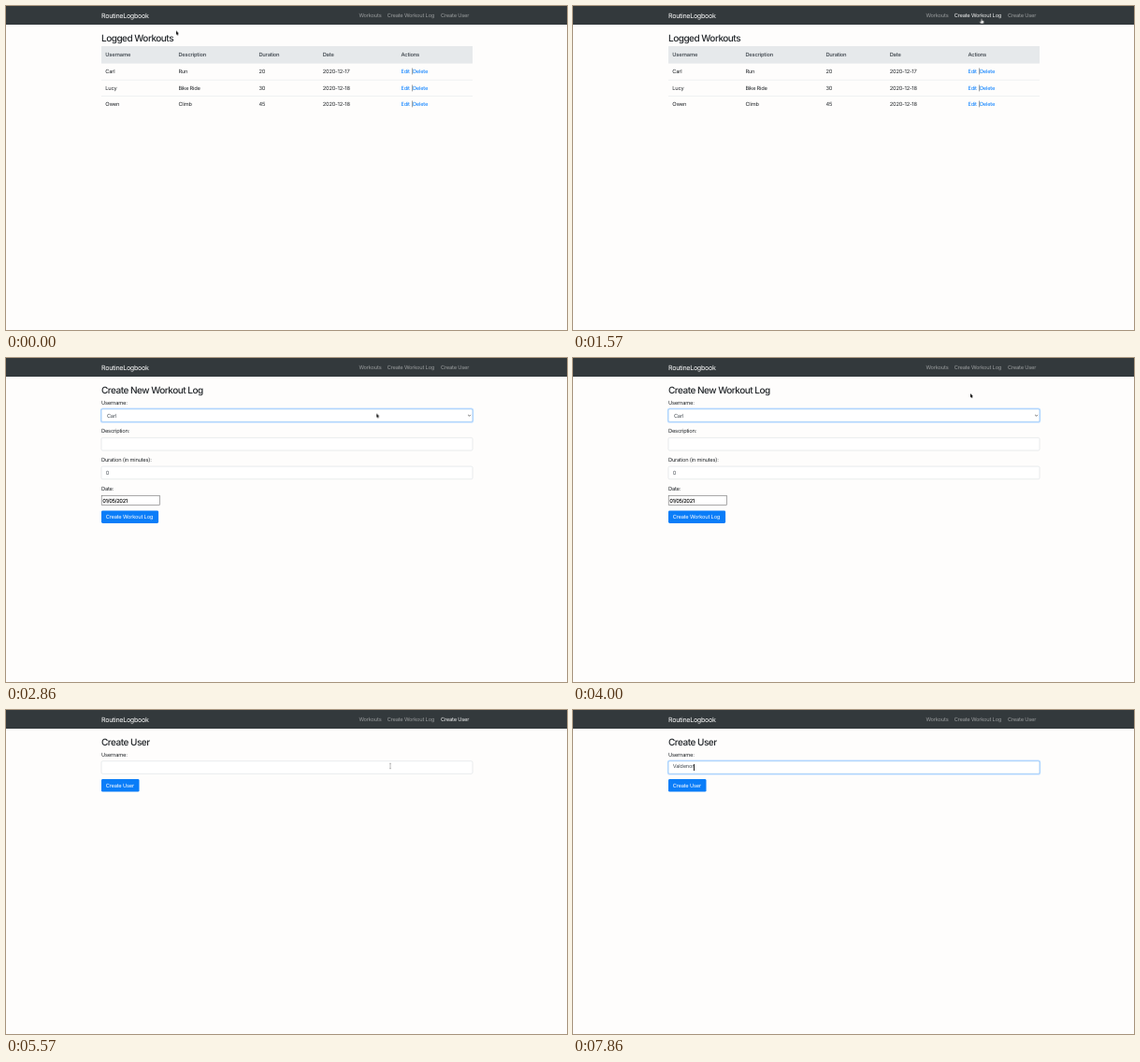
These frames come from a looping animation (600x347 px, 8000 ms). An HTML page:

```html
<!DOCTYPE html>
<html lang="en">
<head>
<meta charset="utf-8">
<title>Workout log</title>
<style>
  html, body { margin: 0; width: 100%; height: 100%; overflow: hidden; background: #fefdfc; }
  svg { position: absolute; inset: 0; width: 100%; height: 100%; }
  text, .typed {
    font: 400 5.72px Inter, "Open Sans", sans-serif;
    letter-spacing: -.035em;
    text-rendering: geometricPrecision;
    white-space: pre;
  }
  text { fill: #212529; }
  .brand { font-size: 7.15px; fill: #fff; letter-spacing: -.045em; }
  .nav { fill: #999c9d; }
  .title { font-size: 10px; font-weight: 500; letter-spacing: -.05em; }
  .head text { font-weight: 600; fill: #495057; }
  .link { fill: #007bff; }
  .value { fill: #495057; }
  .date { fill: #000; font-weight: 500; letter-spacing: -.07em; }
  .btn rect { fill: #0a7df8; }
  .btn text { fill: #fff; }
  .rule { fill: #dee2e6; }
  .field { fill: #fff; stroke: #ced4da; stroke-width: .45; }
  .ring rect { fill: none; }
  .glow { stroke: #bfdeff; stroke-width: 1.14; }
  .edge { stroke: #80bdff; stroke-width: .45; }

  /* 56 ticks per loop */
  .a { animation: 8s step-end -3ms infinite; }
  .list { animation-name: list; }
  .log { animation-name: log; }
  .user { animation-name: user; }
  .navLog { animation-name: navLog; }
  .navUser { animation-name: navUser; }
  .ringLog { animation-name: ringLog; }
  .ringUser, .typed { animation-name: ringUser; }
  .arrow { animation-name: arrow; }
  .hand { animation-name: hand; }
  .beam { animation-name: beam; }
  .pointer { animation-name: move; }

  @keyframes list { 0% { opacity: 1 } 21.4286%, 100% { opacity: 0 } }
  @keyframes log { 0% { opacity: 0 } 21.4286% { opacity: 1 } 64.2857%, 100% { opacity: 0 } }
  @keyframes user { 0% { opacity: 0 } 64.2857%, 100% { opacity: 1 } }
  @keyframes navLog { 0% { fill: #999c9d } 16.0714% { fill: #f0f1f1 } 32.1429%, 100% { fill: #999c9d } }
  @keyframes navUser { 0% { fill: #999c9d } 58.9286% { fill: #f0f1f1 } 73.2143%, 100% { fill: #999c9d } }
  @keyframes ringLog { 0% { opacity: 0 } 32.1429%, 100% { opacity: 1 } }
  @keyframes ringUser { 0% { opacity: 0 } 73.2143%, 100% { opacity: 1 } }
  @keyframes arrow {
    0% { opacity: 1 } 16.0714% { opacity: 0 } 25% { opacity: 1 }
    58.9286% { opacity: 0 } 67.8571% { opacity: 1 } 69.6429%, 100% { opacity: 0 }
  }
  @keyframes hand {
    0% { opacity: 0 } 16.0714% { opacity: 1 } 25% { opacity: 0 }
    58.9286% { opacity: 1 } 67.8571%, 100% { opacity: 0 }
  }
  @keyframes beam { 0% { opacity: 0 } 69.6429% { opacity: 1 } 91.0714%, 100% { opacity: 0 } }
  @keyframes move {
    0% { transform: translate(182px, 26.5px); animation-timing-function: steps(4) }
    7.1429% { transform: translate(443px, 84.5px) }
    8.9286% { transform: translate(443px, 84.5px); animation-timing-function: steps(4) }
    16.0714% { transform: translate(436.5px, 13.7px) }
    23.2143% { transform: translate(436.5px, 13.7px); animation-timing-function: steps(2) }
    26.7857% { transform: translate(400.3px, 54.8px); animation-timing-function: steps(5) }
    35.7143% { transform: translate(396.3px, 59.4px) }
    39.2857% { transform: translate(396.3px, 59.4px); animation-timing-function: steps(4) }
    46.4286% { transform: translate(425px, 38px) }
    51.7857% { transform: translate(425px, 38px); animation-timing-function: steps(4) }
    58.9286% { transform: translate(478px, 12.2px) }
    66.0714% { transform: translate(478px, 12.2px); animation-timing-function: steps(2) }
    69.6429%, 100% { transform: translate(411px, 60px) }
  }

  .typed {
    position: absolute; left: 106.7px; top: 57.2px; height: 8.5px;
    line-height: 8.5px; color: #495057;
  }
  .typed::before { content: ""; animation-name: type; }
  .typed::after {
    content: ""; position: absolute; right: -.4px; top: 1.2px;
    width: .5px; height: 6.2px; background: #222;
  }
  @keyframes type {
    0% { content: "" }
    80.3571% { content: "V" }
    82.1429% { content: "Va" }
    85.7143% { content: "Val" }
    91.0714% { content: "Vald" }
    92.8571% { content: "Valde" }
    94.6429% { content: "Valden" }
    96.4286% { content: "Valdeno" }
    98.2143%, 100% { content: "Valdenor" }
  }
  .typed::before { animation: type 8s step-end -3ms infinite; }
</style>
</head>
<body>
<svg viewBox="0 0 600 347" preserveAspectRatio="none">
  <defs>
    <rect id="box" x="102" y="54.7" width="397" height="13.6" rx="1.43"/>
    <g id="ring" class="ring">
      <rect class="glow" x="101.4" y="54.1" width="398.2" height="14.8" rx="2"/>
      <use href="#box" class="edge" fill="none"/>
    </g>
  </defs>

  <rect width="600" height="20" fill="#33393c"/>
  <text class="brand" x="102" y="12.6">RoutineLogbook</text>
  <text class="nav" x="377.4" y="12.2">Workouts</text>
  <text class="nav a navLog" x="407.7" y="12.2">Create Workout Log</text>
  <text class="nav a navUser" x="465" y="12.2">Create User</text>

  <g class="a list">
    <text class="title" x="102" y="38.3">Logged Workouts</text>
    <rect x="102" y="43" width="397" height="18.6" fill="#e6e9eb"/>
    <g class="head">
      <text x="106.3" y="54.3">Username</text>
      <text x="184.4" y="54.3">Description</text>
      <text x="270.4" y="54.3">Duration</text>
      <text x="338.7" y="54.3">Date</text>
      <text x="422.4" y="54.3">Actions</text>
    </g>
    <rect class="rule" x="102" y="78.9" width="397" height=".45"/>
    <rect class="rule" x="102" y="96.4" width="397" height=".45"/>
    <g>
      <text x="106.3" y="72.3">Carl</text>
      <text x="184.4" y="72.3">Run</text>
      <text x="270.4" y="72.3">20</text>
      <text x="338.7" y="72.3">2020-12-17</text>
      <text x="422.4" y="72.3"><tspan class="link">Edit</tspan> |<tspan class="link">Delete</tspan></text>
    </g>
    <g transform="translate(0 17.5)">
      <text x="106.3" y="72.3">Lucy</text>
      <text x="184.4" y="72.3">Bike Ride</text>
      <text x="270.4" y="72.3">30</text>
      <text x="338.7" y="72.3">2020-12-18</text>
      <text x="422.4" y="72.3"><tspan class="link">Edit</tspan> |<tspan class="link">Delete</tspan></text>
    </g>
    <g transform="translate(0 35)">
      <text x="106.3" y="72.3">Owen</text>
      <text x="184.4" y="72.3">Climb</text>
      <text x="270.4" y="72.3">45</text>
      <text x="338.7" y="72.3">2020-12-18</text>
      <text x="422.4" y="72.3"><tspan class="link">Edit</tspan> |<tspan class="link">Delete</tspan></text>
    </g>
  </g>

  <g class="a log">
    <text class="title" x="102" y="38.3">Create New Workout Log</text>
    <text x="102" y="49.7">Username:</text>
    <use href="#box" class="field"/>
    <g class="a ringLog"><use href="#ring"/></g>
    <text class="value" x="107.9" y="63.6">Carl</text>
    <path d="M494.2 60.9l1.3 1.3 1.3-1.3" fill="none" stroke="#333" stroke-width=".75"/>
    <text x="102" y="80.4">Description:</text>
    <use href="#box" class="field" y="30.7"/>
    <text x="102" y="111.1">Duration (in minutes):</text>
    <use href="#box" class="field" y="61.4"/>
    <text class="value" x="106.7" y="125.1">0</text>
    <text x="102" y="141.9">Date:</text>
    <rect x="102.2" y="147.4" width="62.3" height="10" fill="#fff" stroke="#6f6f6f" stroke-width=".6"/>
    <text class="date" x="103.2" y="154.5">01/05/2021</text>
    <g class="btn">
      <rect x="102" y="163.4" width="61.1" height="13.6" rx="1.43"/>
      <text x="106.7" y="172.3">Create Workout Log</text>
    </g>
  </g>

  <g class="a user">
    <text class="title" x="102" y="38.3">Create User</text>
    <text x="102" y="49.7">Username:</text>
    <use href="#box" class="field"/>
    <g class="a ringUser"><use href="#ring"/></g>
    <g class="btn">
      <rect x="102" y="74" width="40.5" height="13.6" rx="1.43"/>
      <text x="106.7" y="82.9">Create User</text>
    </g>
  </g>
</svg>

<div class="typed a"></div>

<svg viewBox="0 0 600 347" preserveAspectRatio="none">
  <g class="a pointer">
    <path class="a arrow" d="M0 0V4.4L1 3.5 1.7 5.1 2.4 4.8 1.7 3.2H3.1Z"
      fill="#111" stroke="#fff" stroke-width=".45" paint-order="stroke"/>
    <path class="a hand" d="M0 0Q.5-.4.9 0V1.7L2.7 2.2Q3.1 2.4 3 3L2.5 5H-.4L-1.7 3.1Q-1.6 2.5-1 2.7L0 3.3Z"
      fill="#fff" stroke="#222" stroke-width=".3"/>
    <path class="a beam" d="M-.9-2.9Q0-2.9 0-2.2V2.2Q0 2.9-.9 2.9M.9-2.9Q0-2.9 0-2.2M0 2.2Q0 2.9.9 2.9"
      fill="none" stroke="#777" stroke-width=".5"/>
  </g>
</svg>
</body>
</html>
```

PROBLEM DESCRIPTION:
Show every line above where "Create" is found.

RESULT FOR THIS EXERCISE:
  <text class="nav a navLog" x="407.7" y="12.2">Create Workout Log</text>
  <text class="nav a navUser" x="465" y="12.2">Create User</text>
    <text class="title" x="102" y="38.3">Create New Workout Log</text>
      <text x="106.7" y="172.3">Create Workout Log</text>
    <text class="title" x="102" y="38.3">Create User</text>
      <text x="106.7" y="82.9">Create User</text>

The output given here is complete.